Lines holding the word "paper" are the ones to copy from the data below.
──────────────────────────────
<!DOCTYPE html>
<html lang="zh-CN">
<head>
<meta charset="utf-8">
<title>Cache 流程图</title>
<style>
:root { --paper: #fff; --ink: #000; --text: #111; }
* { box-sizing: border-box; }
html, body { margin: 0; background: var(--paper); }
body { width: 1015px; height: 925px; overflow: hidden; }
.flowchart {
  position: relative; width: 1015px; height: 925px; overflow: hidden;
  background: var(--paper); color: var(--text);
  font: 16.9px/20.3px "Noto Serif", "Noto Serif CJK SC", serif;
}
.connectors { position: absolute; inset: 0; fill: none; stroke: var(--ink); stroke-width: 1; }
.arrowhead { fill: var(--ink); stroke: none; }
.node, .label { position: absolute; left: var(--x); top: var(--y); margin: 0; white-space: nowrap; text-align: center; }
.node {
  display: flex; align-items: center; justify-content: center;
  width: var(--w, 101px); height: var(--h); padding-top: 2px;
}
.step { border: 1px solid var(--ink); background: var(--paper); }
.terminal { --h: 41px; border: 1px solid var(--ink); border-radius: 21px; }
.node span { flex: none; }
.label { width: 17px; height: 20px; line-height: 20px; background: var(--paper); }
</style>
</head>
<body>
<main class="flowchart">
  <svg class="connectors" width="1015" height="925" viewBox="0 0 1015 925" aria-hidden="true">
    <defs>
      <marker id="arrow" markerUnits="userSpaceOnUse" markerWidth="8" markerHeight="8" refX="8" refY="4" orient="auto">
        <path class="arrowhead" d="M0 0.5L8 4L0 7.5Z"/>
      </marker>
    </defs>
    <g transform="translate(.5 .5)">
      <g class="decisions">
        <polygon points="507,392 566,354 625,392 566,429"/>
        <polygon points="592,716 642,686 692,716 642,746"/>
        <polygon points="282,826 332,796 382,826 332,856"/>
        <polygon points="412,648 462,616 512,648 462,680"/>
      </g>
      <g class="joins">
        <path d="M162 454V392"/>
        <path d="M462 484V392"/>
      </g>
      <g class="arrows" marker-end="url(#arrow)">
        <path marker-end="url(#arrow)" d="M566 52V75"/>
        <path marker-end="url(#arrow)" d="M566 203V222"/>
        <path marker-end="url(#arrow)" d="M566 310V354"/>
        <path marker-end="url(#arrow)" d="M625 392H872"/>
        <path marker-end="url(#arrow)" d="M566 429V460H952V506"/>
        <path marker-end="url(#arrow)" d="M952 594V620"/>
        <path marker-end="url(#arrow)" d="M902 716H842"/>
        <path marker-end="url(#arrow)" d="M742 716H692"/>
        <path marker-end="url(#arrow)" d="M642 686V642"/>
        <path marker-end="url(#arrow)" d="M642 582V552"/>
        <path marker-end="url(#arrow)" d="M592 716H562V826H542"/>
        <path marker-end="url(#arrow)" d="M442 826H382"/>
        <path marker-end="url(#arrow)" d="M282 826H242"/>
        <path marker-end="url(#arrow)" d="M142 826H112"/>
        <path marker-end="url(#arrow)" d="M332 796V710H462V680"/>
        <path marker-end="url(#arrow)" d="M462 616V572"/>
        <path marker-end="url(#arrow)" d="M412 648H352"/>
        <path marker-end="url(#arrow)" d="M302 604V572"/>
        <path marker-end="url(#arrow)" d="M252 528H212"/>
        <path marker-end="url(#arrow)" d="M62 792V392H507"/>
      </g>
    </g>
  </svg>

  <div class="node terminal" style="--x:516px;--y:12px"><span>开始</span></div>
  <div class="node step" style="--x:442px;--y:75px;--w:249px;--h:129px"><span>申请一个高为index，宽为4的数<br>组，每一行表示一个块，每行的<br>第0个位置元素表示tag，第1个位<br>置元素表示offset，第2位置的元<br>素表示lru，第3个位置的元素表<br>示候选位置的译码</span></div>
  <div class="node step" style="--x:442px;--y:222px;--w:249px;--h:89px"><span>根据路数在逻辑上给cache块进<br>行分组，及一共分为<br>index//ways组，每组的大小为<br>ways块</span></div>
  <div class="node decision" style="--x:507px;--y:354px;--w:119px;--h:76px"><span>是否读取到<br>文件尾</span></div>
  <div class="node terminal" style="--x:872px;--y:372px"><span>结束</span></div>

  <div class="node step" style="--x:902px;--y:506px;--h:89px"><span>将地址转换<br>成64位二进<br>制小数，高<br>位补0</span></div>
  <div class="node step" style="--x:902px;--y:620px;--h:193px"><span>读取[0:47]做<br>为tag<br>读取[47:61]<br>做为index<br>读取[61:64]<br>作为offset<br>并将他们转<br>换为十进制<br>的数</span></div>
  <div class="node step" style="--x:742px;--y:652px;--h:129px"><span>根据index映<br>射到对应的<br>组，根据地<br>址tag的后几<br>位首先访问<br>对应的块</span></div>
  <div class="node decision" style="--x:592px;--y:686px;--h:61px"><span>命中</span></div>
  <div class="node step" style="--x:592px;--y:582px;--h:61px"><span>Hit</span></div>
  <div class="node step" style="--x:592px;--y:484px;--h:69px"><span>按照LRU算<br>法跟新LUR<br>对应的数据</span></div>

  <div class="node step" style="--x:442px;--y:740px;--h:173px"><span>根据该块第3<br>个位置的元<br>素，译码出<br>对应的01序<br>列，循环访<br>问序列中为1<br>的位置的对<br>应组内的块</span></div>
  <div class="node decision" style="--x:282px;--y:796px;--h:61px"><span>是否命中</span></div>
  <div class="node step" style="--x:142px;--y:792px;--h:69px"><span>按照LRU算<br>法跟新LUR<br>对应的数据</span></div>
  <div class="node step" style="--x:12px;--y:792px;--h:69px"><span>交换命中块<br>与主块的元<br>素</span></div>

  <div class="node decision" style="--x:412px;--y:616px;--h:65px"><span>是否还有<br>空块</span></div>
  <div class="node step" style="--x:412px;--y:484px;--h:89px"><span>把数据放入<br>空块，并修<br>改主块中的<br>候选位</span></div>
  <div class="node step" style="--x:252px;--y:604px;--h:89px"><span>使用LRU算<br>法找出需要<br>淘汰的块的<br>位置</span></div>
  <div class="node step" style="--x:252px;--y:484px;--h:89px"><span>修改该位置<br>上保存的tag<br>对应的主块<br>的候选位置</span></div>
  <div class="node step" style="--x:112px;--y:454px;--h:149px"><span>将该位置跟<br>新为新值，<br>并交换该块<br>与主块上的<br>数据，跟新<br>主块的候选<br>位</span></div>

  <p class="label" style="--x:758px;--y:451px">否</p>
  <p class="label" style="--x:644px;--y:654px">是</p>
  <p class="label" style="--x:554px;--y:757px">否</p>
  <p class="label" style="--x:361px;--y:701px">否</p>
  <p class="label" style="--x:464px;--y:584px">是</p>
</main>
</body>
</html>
──────────────────────────────
-- REPLY TO THE EXERCISE --
:root { --paper: #fff; --ink: #000; --text: #111; }
html, body { margin: 0; background: var(--paper); }
  background: var(--paper); color: var(--text);
.step { border: 1px solid var(--ink); background: var(--paper); }
.label { width: 17px; height: 20px; line-height: 20px; background: var(--paper); }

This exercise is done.